Felting with (live?) barnacles

How long can barnacles live out of water? The answer, I fear, may be longer than you think. More on this in a minute.

While I was at the pods workshop with Andrea Graham, I managed to finish one pod and start another. However, due to the pressures of work since I got back, I’ve only just got round to completing this second one.

This pod was intended to be another sample, trying to incorporate or improve some of the techniques I’d learned. One of these was embedding an object like a bead or a marble. I decided to try using a cluster of barnacle shells I’d found on a beach several years ago. (You can see where this is going!)

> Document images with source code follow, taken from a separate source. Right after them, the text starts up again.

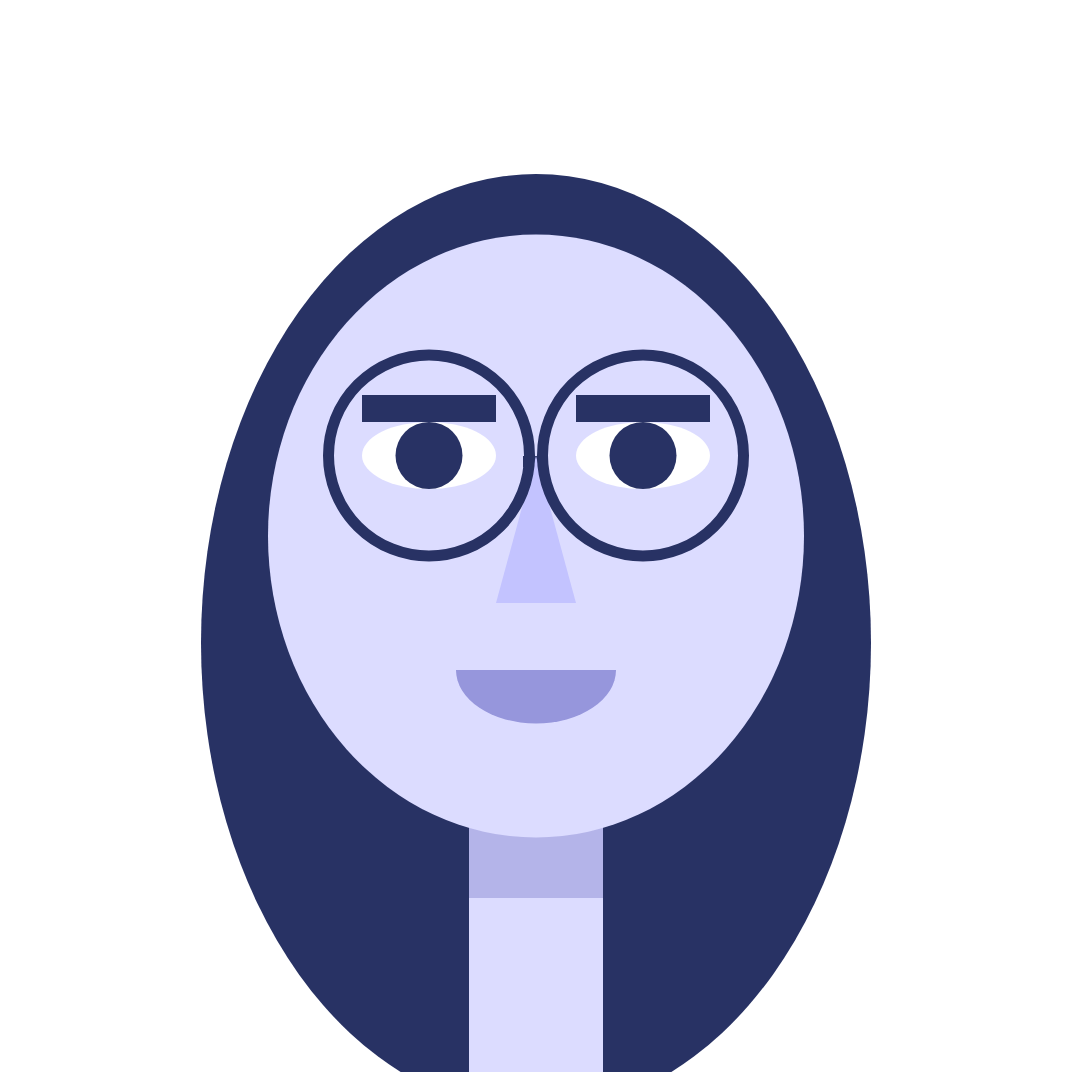
<!DOCTYPE html>
<html lang="en">
<head>
<meta charset="utf-8">
<title>Portrait with round glasses</title>
<style>
:root {
  --paper: #ffffff;
  --navy: #283264;
  --skin: #dcdcff;
  --neck-shadow: #b4b4e9;
  --nose: #c3c3ff;
  --mouth: #9696dc;
}
html, body { margin: 0; background: var(--paper); overflow: hidden; }
.portrait { display: block; width: 1072px; height: 1072px; }
.hair, .brow, .pupil, .bridge { fill: var(--navy); }
.skin { fill: var(--skin); }
.neck-shadow { fill: var(--neck-shadow); }
.eye-white { fill: var(--paper); }
.nose { fill: var(--nose); }
.mouth { fill: var(--mouth); }
.lens { fill: none; stroke: var(--navy); stroke-width: 11; }
</style>
</head>
<body>
<svg class="portrait" viewBox="0 0 1072 1072" role="img" aria-label="Drawn face with long dark hair and round glasses">
  <defs>
    <g id="eye">
      <ellipse class="eye-white" cx="429" cy="455.5" rx="67" ry="33.5"/>
      <circle class="pupil" cx="429" cy="455.5" r="33.5"/>
      <rect class="brow" x="362" y="395" width="134" height="27"/>
    </g>
    <circle id="lens" class="lens" cx="429" cy="455.5" r="100.5"/>
  </defs>
  <ellipse class="hair" cx="536" cy="643" rx="335" ry="469"/>
  <g id="neck">
    <rect class="skin" x="469" y="804" width="134" height="268"/>
    <rect class="neck-shadow" x="469" y="804" width="134" height="94"/>
  </g>
  <ellipse class="skin" cx="536" cy="536" rx="268" ry="301.5"/>
  <use href="#eye"/>
  <use href="#eye" x="214"/>
  <rect class="bridge" x="523" y="456" width="25" height="11"/>
  <polygon class="nose" points="536,456 576,603 496,603"/>
  <path class="mouth" d="M456 670H616A80 53.5 0 0 1 456 670Z"/>
  <g id="glasses">
    <use href="#lens"/>
    <use href="#lens" x="214"/>
  </g>
</svg>
</body>
</html>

I don’t know exactly how long I’ve had this barnacle cluster, but it’s definitely a few years. I’m a city girl through and through, but when I’m on the coast I do love beachcombing, gathering shells, pebbles and other items that ESP regards as luggage-loading detritus. The barnacles have been sitting in a glass jar along with a random collection of other shells and bits of dead coral, waiting for the right project to come along. And this time I thought it had.

The shells looked perfectly innocuous, so I placed the cluster on top of my pod, put a plastic resist on top, and enclosed it in a nice coat of merino.

barnacles pod1

Then I wet felted it.

When I opened up the resist, the cluster looked different. Some of the shell plates inside the craters, which had been firmly shut when dry, now looked partly open. And there was a bit of a whiff of the sea.

barnacles pod2

There was nothing for it but to remove the cluster and extract what remained of the barnacles from their shells (I have to say that a felting needle is very good for this!). Then, after thoroughly disinfecting the rest (along with the felting needle!) I eased the cluster gently back in.

[Short digression here – please ignore if you are not interested in barnacle anatomy!]

I had assumed that barnacles were molluscs, but actually they are crustaceans. The diagram below shows how it resembles a shrimp lying on its back, with leg-like appendages that the barnacle uses to absorb oxygen and waft plankton into the mouth.

acorn barnacle

It also has a pretty long penis!

Ahem. As to the question of how long barnacles can live outside water, I could find no definitive answer. This article claims that one species can live for three years “with only brief submergence one or two days a month” – which my barnacles never received.

I only hope that the creatures were dead and that the opening of the shell plate in response to water was just a reflex action.

[/end digression]

Anyway, here is the sanitised end result. It’s a bit top heavy I think, but, as ever, it was a useful learning experience, in more ways than one. 🙂

barnacles pod3 barnacles pod4 barnacles pod6

Maybe I should just stick to plain ol’ felt barnacles.

 

 

Blistering (felt) barnacles!

The weather was gorgeous on Sunday so ESP and I headed off to the Salvo Fair at Knebworth House to see if we could find some iron railings for the front garden. I’ve never been to Knebworth – open-air rock concerts aren’t really my thing – but in non-music-festival mode it seemed pretty similar to many other stately homes and grounds.

We had no luck with railings, but there were a couple of exhibitors with some lovely shell collections. Those of you who remember my ill-fated attempts to felt a nautilus shell will know what’s coming – ESP certainly rolled his eyes when I spent more time photographing and buying shells than looking at railings! 😉

But with all the new ideas from Lisa Klakulak’s classes still buzzing round my head, I thought that some of these techniques could bring a new angle to my seashell obsession.

Here’s an example of a barnacle cluster.

shell cluster

And here’s a small test sample in felt.

felt shell cluster felt cluster2

I haven’t shaved, steamed or stuffed the piece yet, but I’m pleased with how it’s turned out.

One thing I am finding with this technique is that the felt be quite bumpy in places – you can see this on the photos. It’s not that I particularly mind this, as it adds more texture, but if I wanted to do a piece with very smooth felt I need to find out why. It’s not happened to me before – any experienced felters out there have any idea why this is?